Most Australians are worried about outliving their retirement savings, with pre-retirees the most concerned. But there are some simple steps you can take to help you worry less and sleep a little better.
We all have expectations about what our retirement will look like in terms of lifestyle, but how does retirement actually pan out for those living in retirement?
If $50,000 a year sounds like your kind of retirement, the next step is to work out how much super you will need to fund it.
According to the ASFA Retirement Standard, a couple can live a ‘comfortable lifestyle’ with a retirement balance of $640,000 while singles can enjoy the same with $545,000. But these are guidelines only.
A million dollars is often talked about as the gold standard of retirement savings, but it is a suspiciously round number. Depending on your personal circumstances, you might live well on much less, say $750,000, especially if you are not a big traveller or you intend to continue working well into your 70s.

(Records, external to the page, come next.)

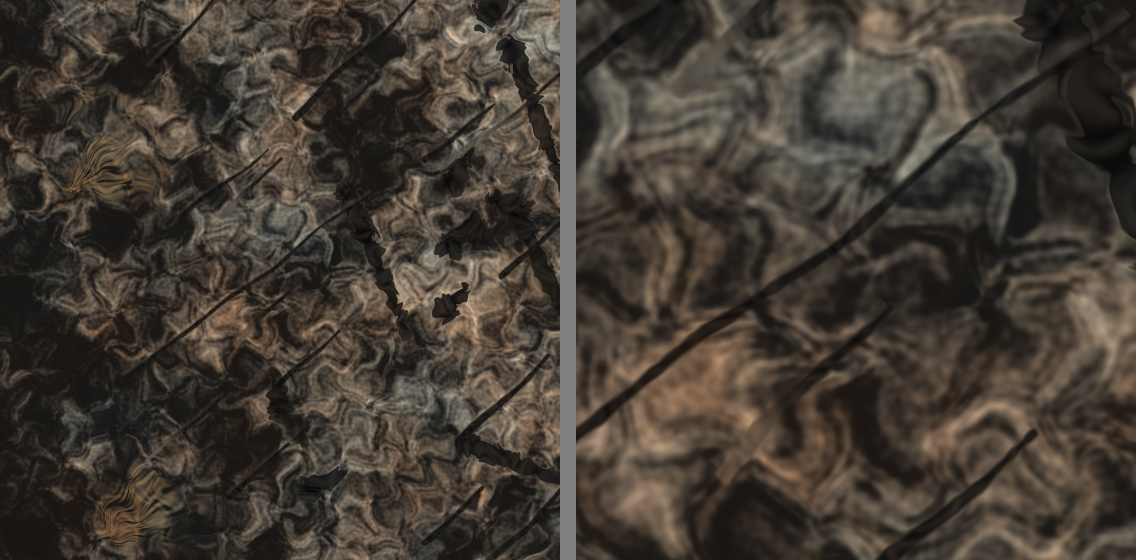
Left: the whole. Right: its middle third, enlarged.
Write a Shadertoy shader that draws this texture.

```glsl
// Burnt woodland floor: ash and crumbs, dry grass tufts, charred fallen sticks.
#define CHAR_COLOR vec3(0.11, 0.10, 0.09)
#define ASH_COLOR vec3(0.60, 0.53, 0.45)
#define STRAW_COLOR vec3(0.64, 0.49, 0.33)
#define TONE_MID 0.28
#define TONE_CONTRAST 0.36
#define CRUMB_SCALE 38.0
#define STICK_ANGLE 0.73
#define STICKS 15
#define LOGS 4
#define CHUNKS 9
#define TUFTS 2

vec2 hash2(vec2 p) {
    vec3 q = fract(p.xyx * vec3(0.1031, 0.1030, 0.0973));
    q += dot(q, q.yzx + 33.33);
    return fract((q.xx + q.yz) * q.zy);
}

float cornerSlope(vec2 cell, vec2 offset) {
    float a = 6.2832 * hash2(cell).x;
    return dot(vec2(cos(a), sin(a)), offset);
}

// Gradient noise scaled to a standard deviation of about one.
float gradNoise(vec2 p) {
    vec2 i = floor(p), f = fract(p), e = vec2(1.0, 0.0);
    vec2 s = f * f * f * (f * (f * 6.0 - 15.0) + 10.0);
    float low = mix(cornerSlope(i, f), cornerSlope(i + e, f - e), s.x);
    float high = mix(cornerSlope(i + e.yx, f - e.yx), cornerSlope(i + 1.0, f - 1.0), s.x);
    return 4.6 * mix(low, high, s.y);
}

vec2 turn(vec2 p, float a) {
    return vec2(cos(a) * p.x + sin(a) * p.y, cos(a) * p.y - sin(a) * p.x);
}

// Tapered bar along x: x = coverage, y = pale rim along its upper side.
vec2 bar(vec2 q, float reach, float width, float rough) {
    float taper = width * (0.75 - 0.35 * q.x / reach) + rough;
    float d = length(vec2(max(abs(q.x) - reach, 0.0), q.y)) - taper;
    float soft = max(0.0016, 1.0 / iResolution.y);
    float rim = smoothstep(0.006, 0.001, abs(d - 0.003)) * smoothstep(0.0, 0.003, q.y);
    return vec2(smoothstep(soft, -soft, d), rim * step(abs(q.x), reach));
}

void mainImage(out vec4 fragColor, in vec2 fragCoord) {
    vec2 p = fragCoord / iResolution.y;
    vec2 warp = vec2(gradNoise(p * 21.0 + 3.7), gradNoise(p * 21.0 + 47.3));
    vec2 w = p + 0.011 * warp;

    // Ground: crumbs, curled litter, fine grain and slanted streaks.
    float crumbs = gradNoise(w * CRUMB_SCALE);
    float curls = 0.2 - abs(gradNoise(w * CRUMB_SCALE * 0.75 + 9.4)) + 0.6;
    float fine = gradNoise(w * CRUMB_SCALE * 2.2 + 5.1);
    float grain = gradNoise(p * CRUMB_SCALE * 3.8);
    vec2 along = turn(w, STICK_ANGLE);
    float streaks = gradNoise(along * vec2(7.0, 42.0) + 13.0);
    float patches = 0.3 * gradNoise(p * 7.0 + 21.0) + 0.3 * gradNoise(w * 16.0 + 2.0);
    float slope = p.x - 0.5 + 0.15 * (p.y - 0.5);
    float burnt = gradNoise(w * 3.4 + 6.2) + 0.45 * gradNoise(w * 12.0 + 31.0) - 1.3 * slope;
    burnt = smoothstep(0.0, 0.95, burnt);
    float detail = 0.42 * crumbs + 0.32 * curls + 0.28 * fine + 0.16 * grain;
    float level = 0.48 + slope + patches + detail * (1.0 - 0.25 * burnt)
                + 0.32 * streaks * smoothstep(0.2, 0.8, p.x) - 1.15 * burnt;

    // Tone curve with a soft floor in the blacks.
    float tone = TONE_MID + TONE_CONTRAST * level;
    tone = 0.5 * (tone + sqrt(tone * tone + 0.03)) - 0.05;

    // Dry tufts: fans of thin fibres opening to the upper right.
    float straw = 0.0;
    for (int i = 0; i < TUFTS; i++) {
        vec2 h = hash2(vec2(float(i), 71.0));
        vec2 root = vec2(0.10 + 0.08 * h.x, 0.03 + 0.59 * float(i) + 0.04 * h.y);
        vec2 d = turn(p - root + 0.005 * warp, 0.55);
        float r = length(d), a = atan(d.y, d.x);
        float fan = smoothstep(0.21, 0.12, r + 0.03 * gradNoise(p * 14.0))
                  * smoothstep(0.95, 0.35, abs(a) + 0.15 * gradNoise(w * 17.0));
        float fibres = gradNoise(vec2(a * 17.0 + 2.0 * r, r * 22.0));
        fan *= smoothstep(-1.3, 0.3, fibres + 0.5 * crumbs + 0.5);
        tone = mix(tone, 0.50 + 0.13 * fibres + 0.09 * fine, 0.85 * fan);
        straw = max(straw, fan);
    }

    // Black chunks and broad logs lying across the grain.
    float ragged = 0.0035 * crumbs + 0.002 * fine;
    for (int i = 0; i < LOGS + CHUNKS; i++) {
        vec2 h = hash2(vec2(float(i), 17.0)), g = hash2(vec2(float(i), 53.0));
        bool isLog = i < LOGS;
        float row = isLog ? (float(i) + h.y) / float(LOGS) : h.y;
        vec2 center = vec2(0.40 + 0.60 * h.x, row);
        float angle = isLog ? -0.25 - 1.1 * g.x : 3.14 * g.x;
        float reach = isLog ? 0.09 + 0.09 * g.y : 0.012 + 0.022 * g.y;
        vec2 q = turn(p - center, angle);
        vec2 b = bar(q, reach, isLog ? 0.017 : 0.019, ragged);
        tone = mix(tone, -0.03 + 0.05 * crumbs + 0.03 * fine, 0.93 * b.x);
        tone += 0.10 * b.y * (1.0 - b.x);
    }

    // Thin sticks, nearly parallel; every third one turns pale toward an end.
    for (int i = 0; i < STICKS; i++) {
        vec2 h = hash2(vec2(float(i), 29.0)), g = hash2(vec2(float(i), 83.0));
        vec2 center = vec2(0.30 + 0.70 * h.x, (float(i) + h.y) / float(STICKS));
        float reach = 0.07 + 0.27 * g.x * g.x;
        vec2 q = turn(p - center, STICK_ANGLE + 0.16 * (g.y - 0.5));
        q.y += 0.002 * gradNoise(vec2(q.x * 9.0, float(i) * 3.3));
        vec2 b = bar(q, reach, 0.004 + 0.005 * h.x * g.y, 0.15 * ragged);
        float pale = i % 3 == 0 ? smoothstep(0.1, -0.7, q.x / reach) : 0.0;
        tone = mix(tone, mix(-0.04, 0.52, pale) + 0.04 * fine, 0.9 * b.x);
        tone += 0.13 * b.y * (1.0 - b.x);
    }

    // Colour: char to ash, straw in the tufts, gentle warm and cool drift.
    vec3 color = mix(CHAR_COLOR, mix(ASH_COLOR, STRAW_COLOR, straw), tone);
    float warmth = gradNoise(p * 6.0 + 61.0) + 0.6 * gradNoise(w * 24.0 + 15.0);
    color *= 1.0 + 0.035 * warmth * vec3(1.0, -0.2, -1.0);
    fragColor = vec4(clamp(color, 0.0, 1.0), 1.0);
}
```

A million dollars is often bandied about as the gold standard of retirement savings. It certainly sounds like a lot of money, but is it enough to retire on not just comfortably but in style?
Since 1 July 2017 there has been a $1.6 million limit on the amount you can transfer into a super account in pension phase. The question is, is this an arbitrary figure dreamed up by bureaucrats or is it enough for a dream retirement?
A million dollars is often cited as the gold standard of retirement savings. It certainly sounds like a lot of money, but it may not provide the income you require if you are a couple or if one of you has high healthcare needs.
How much will $3.2m in super generate in retirement income for a couple across 25, 30 or 25 years?
If $40,000 a year sounds like your kind of retirement, the next step is to work out how much super you will need to fund it.
If $60,000 a year sounds like your kind of retirement, the next step is to work out how much super you will need to fund it.
So, you’ve done some preliminary sums and think you will need around $80,000 a year to live well in retirement. The ASFA Retirement standard suggests couples can enjoy a ‘comfortable lifestyle’ on around $60,000 a year and singles on about $43,000 a year. By this yardstick, $80,000 a year should support a more than comfortable retirement.
The widely-reported ASFA Retirement standard suggests couples can enjoy a ‘comfortable lifestyle’ on just over $60,000 a year while singles can do the same on around $43,000. If that sounds less than comfortable to you, perhaps an income of $100,000 a year is closer to the mark.